Lahud said his government would not bow as repercussions of the 14 February assassination of former prime minister Rafiq al-Hariri continued to ripple across the nation.

 

However, speaking to Aljazeera on the phone from Beirut, Karam Karam, Lebanese minister of state, said the government did not favour continuing disagreement over the killing of al-Hariri.  

 

"I am for the resignation of the government if that will overcome the current crisis and pave the way for a serious dialogue among all sides," he added. 

  

Prime Minister Karami told the An-Nahar newspaper: "I am ready to resign on condition that we agree on a new government in order to avoid falling into a constitutional vacuum." 

 

Confidence vote

  

However, he said he would seek a vote of confidence in parliament on Monday, when lawmakers are to discuss the assassination. The debate was requested by opposition legislators.

  

Lahud (L) says the way to resolve
problems is through dialogue 

"If the result is a no-confidence motion, we are ready and will bow to the will of the legislators," Karami said.

 

As his remarks appeared in one paper, President Emile Lahud took a tougher line in another. Both he and Karami in the separate interviews called for dialogue, but Lahud said there could be no action under pressure.

 

In an interview with the Sada al-Balad newspaper, Lahud said the government "cannot succumb to opposition demands", adding that the only way to solve problems was through dialogue.

  

Lahud, in the interview, said the withdrawal of the Syrian army from Lebanon could only be decided in line with a 1989 Arab-brokered agreement, shrugging off UN, American and French demands for a total, immediate pullout.

 

Under that agreement, Syrian troops were to have staged a gradual redeployment to the east of the country near Syria's border in the early 1990s, with a full pullout to be discussed by both governments later.

 

Mubarak gesture

 

Mubarak has sent his most trusted
troubleshooter to Syria

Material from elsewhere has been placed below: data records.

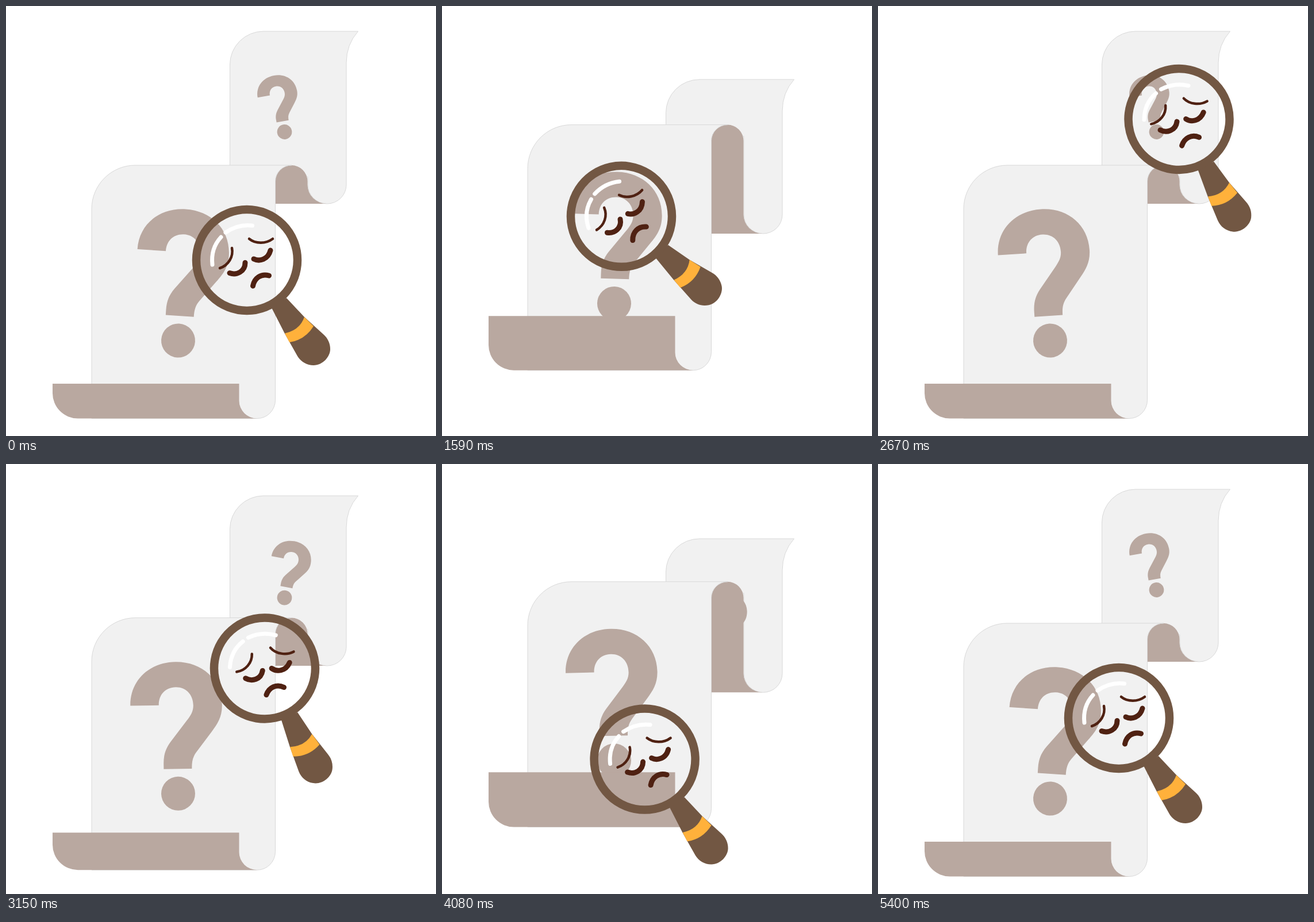
Write an HTML page that moves like this. It is 748 by 748 pixels and loops after 5.43 s.

```html
<!DOCTYPE html>
<html>
<head>
<meta charset="utf-8">
<style>
html, body { margin: 0; width: 100%; height: 100%; overflow: hidden; background: #fff }
svg { display: block; width: 100vw; height: 100vh }
.paper { fill: #f1f1f1; stroke: #d9d9d9 }
.tan { fill: #b9a8a0 }
.line { fill: none; stroke-linecap: round }
</style>
</head>
<body>
<svg viewBox="0 0 748 748">
  <defs>
    <path id="hook" d="M-81-154C-81-198-47-229-1.5-229C44-229 78.5-198 78.5-153C78.5-132 70-120 60-107L33-72C26-63 24.5-55 24.5-43H-24.5V-52C-24.5-67-21-78-12-90L17-127C24-136 28.5-143 28.5-153C28.5-172 16-185-1.5-185C-20-185-31.5-172-31.5-154Z"/>
  </defs>
  <path id="back" class="paper"/>
  <g id="small" class="tan"><circle r="29.5"/><use href="#hook"/></g>
  <path id="fold" class="tan"/>
  <path id="front" class="paper"/>
  <g id="big" class="tan"><circle r="29.5"/><use href="#hook"/></g>
  <path id="band" class="tan"/>
  <g id="lens">
    <path fill="#725743" d="M43 83L69 66L100 99L133 129C141 136 145 145 145 155C145 168 132 183 116 183C104 183 94 177 88 167L66 128Z"/>
    <path fill="#ffb13b" d="M66 127.500Q92 122 100 99L116 115Q101 139 74 143Z"/>
    <g class="line" stroke="#fff" stroke-width="7">
      <path d="M-37-48C-24-57-9-62 9.500-60"/>
      <path d="M-45-40C-57-27-62-10-60 8"/>
    </g>
    <g class="line" stroke="#4f2112" stroke-width="9">
      <path d="M-30 22.500C-18 27-3 20-3 4.500"/>
      <path d="M12-2C22 3 37-1 41-17"/>
      <path d="M10.500 45C13 31 25 23 38.500 27"/>
    </g>
    <g class="line" stroke="#4f2112" stroke-width="4.500">
      <path d="M-26-21C-23-6-32 9-47 14"/>
      <path d="M4-37C15-28 33-28 45-37"/>
    </g>
    <circle r="88" fill="none" stroke="#725743" stroke-width="14.500"/>
  </g>
</svg>
<script>
const $ = id => document.getElementById(id);
const LOOP = 5430, END = 5400;
const cubic = x => x < .5 ? 4 * x ** 3 : 1 - 4 * (1 - x) ** 3;
const smooth = x => x * x * (3 - 2 * x);
const mix = (a, b, e) => a + (b - a) * e;

// Keys are [time, ...values]; returns values eased between neighbours, and the eased fraction.
function track(keys, t, ease) {
  let i = 0;
  while (i < keys.length - 2 && t >= keys[i + 1][0]) i++;
  const a = keys[i], b = keys[i + 1];
  const e = ease(Math.min(1, Math.max(0, (t - a[0]) / (b[0] - a[0]))));
  return { v: a.slice(1).map((n, k) => mix(n, b[k + 1], e)), e, i };
}

const squeeze = [[30, 0], [1340, 86], [2697, 0], [2720, 0], [4066, 86], [END, 0]];
const bigTilt = [3.7, -3.5, 2, -3.7, 2, -3.5, 3.7].map((a, i) => [i * 900, a]);
const smallTilt = Array.from({ length: 13 }, (_, i) => [i * 450, i % 2 ? 10.3 : -10.3]);
// time, x, y, angle
const search = [
  [0, 419, 442, 0], [700, 300, 409, -14], [1500, 303, 373, -13], [2250, 524, 197, 6.3],
  [2670, 523.5, 197, 6.8], [3630, 352, 513, 0], [4440, 353, 514, 0], [END, 419, 442, 0]
];
const DESCENT = 4;

function papers(d) {
  const top = 44 + d, mid = 277 - .84 * d, fold = 344 + .62 * d;
  const roll = 657 - 1.405 * d, foot = 717.5 - d;
  $('back').setAttribute('d', `M389.500 ${mid + 20}V${top + 58}A58.500 58 0 0 1 448 ${top}H612.500Q592 ${top + 23} 592 ${top + 55}V${fold - 33}A33.500 33 0 0 1 525 ${fold - 33}V${mid + 20}Z`);
  $('fold').setAttribute('d', `M468.500 ${fold}V${mid + 28}A28 28 0 0 1 524.500 ${mid + 28}V${fold - 33}A33.500 33 0 0 0 558 ${fold}Z`);
  $('front').setAttribute('d', `M149 ${foot}V${mid + 76}A76 76 0 0 1 225 ${mid}H497A28.500 28 0 0 0 468.500 ${mid + 28}V${foot - 32}A31.500 32 0 0 1 437 ${foot}Z`);
  $('band').setAttribute('d', `M81 ${roll}H405.500V${foot - 31}A31.500 31 0 0 0 437 ${foot}H125A44 44 0 0 1 81 ${foot - 44}Z`);
}

function place(id, x, y, angle, scale = 1) {
  $(id).setAttribute('transform', `translate(${x} ${y}) rotate(${angle}) scale(${scale})`);
}

function draw(now) {
  const t = Math.min(now % LOOP, END);
  const d = track(squeeze, t, cubic).v[0];
  papers(d);
  place('small', 484.5, 219 + 1.21 * d, track(smallTilt, t, cubic).v[0], .436);
  place('big', 299.5, 582 - .77 * d, track(bigTilt, t, cubic).v[0]);

  const { v: [x, y, angle], e, i } = track(search, t, smooth);
  const bow = i === DESCENT ? Math.sin(Math.PI * e) : 0;
  place('lens', x + 12.5 * bow, y, angle + 6.1 * bow);
  requestAnimationFrame(draw);
}
requestAnimationFrame(draw);
</script>
</body>
</html>
```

In Cairo, Egyptian President Husni Mubarak sent his most trusted troubleshooter to Syria on Wednesday on a mission to ease tensions created with Lebanon since al-Hariri's assassination.

   

Presidential spokesman Sulaiman Awad said Mubarak had asked intelligence chief Omar Suleiman to go to Damascus following a telephone conversation on Tuesday between Mubarak and Syrian President Bashar al-Asad.

   

Mubarak is a longstanding ally of Syria and his government has kept well away from international calls for an immediate withdrawal of Syrian troops from Lebanon following al-Hariri's death.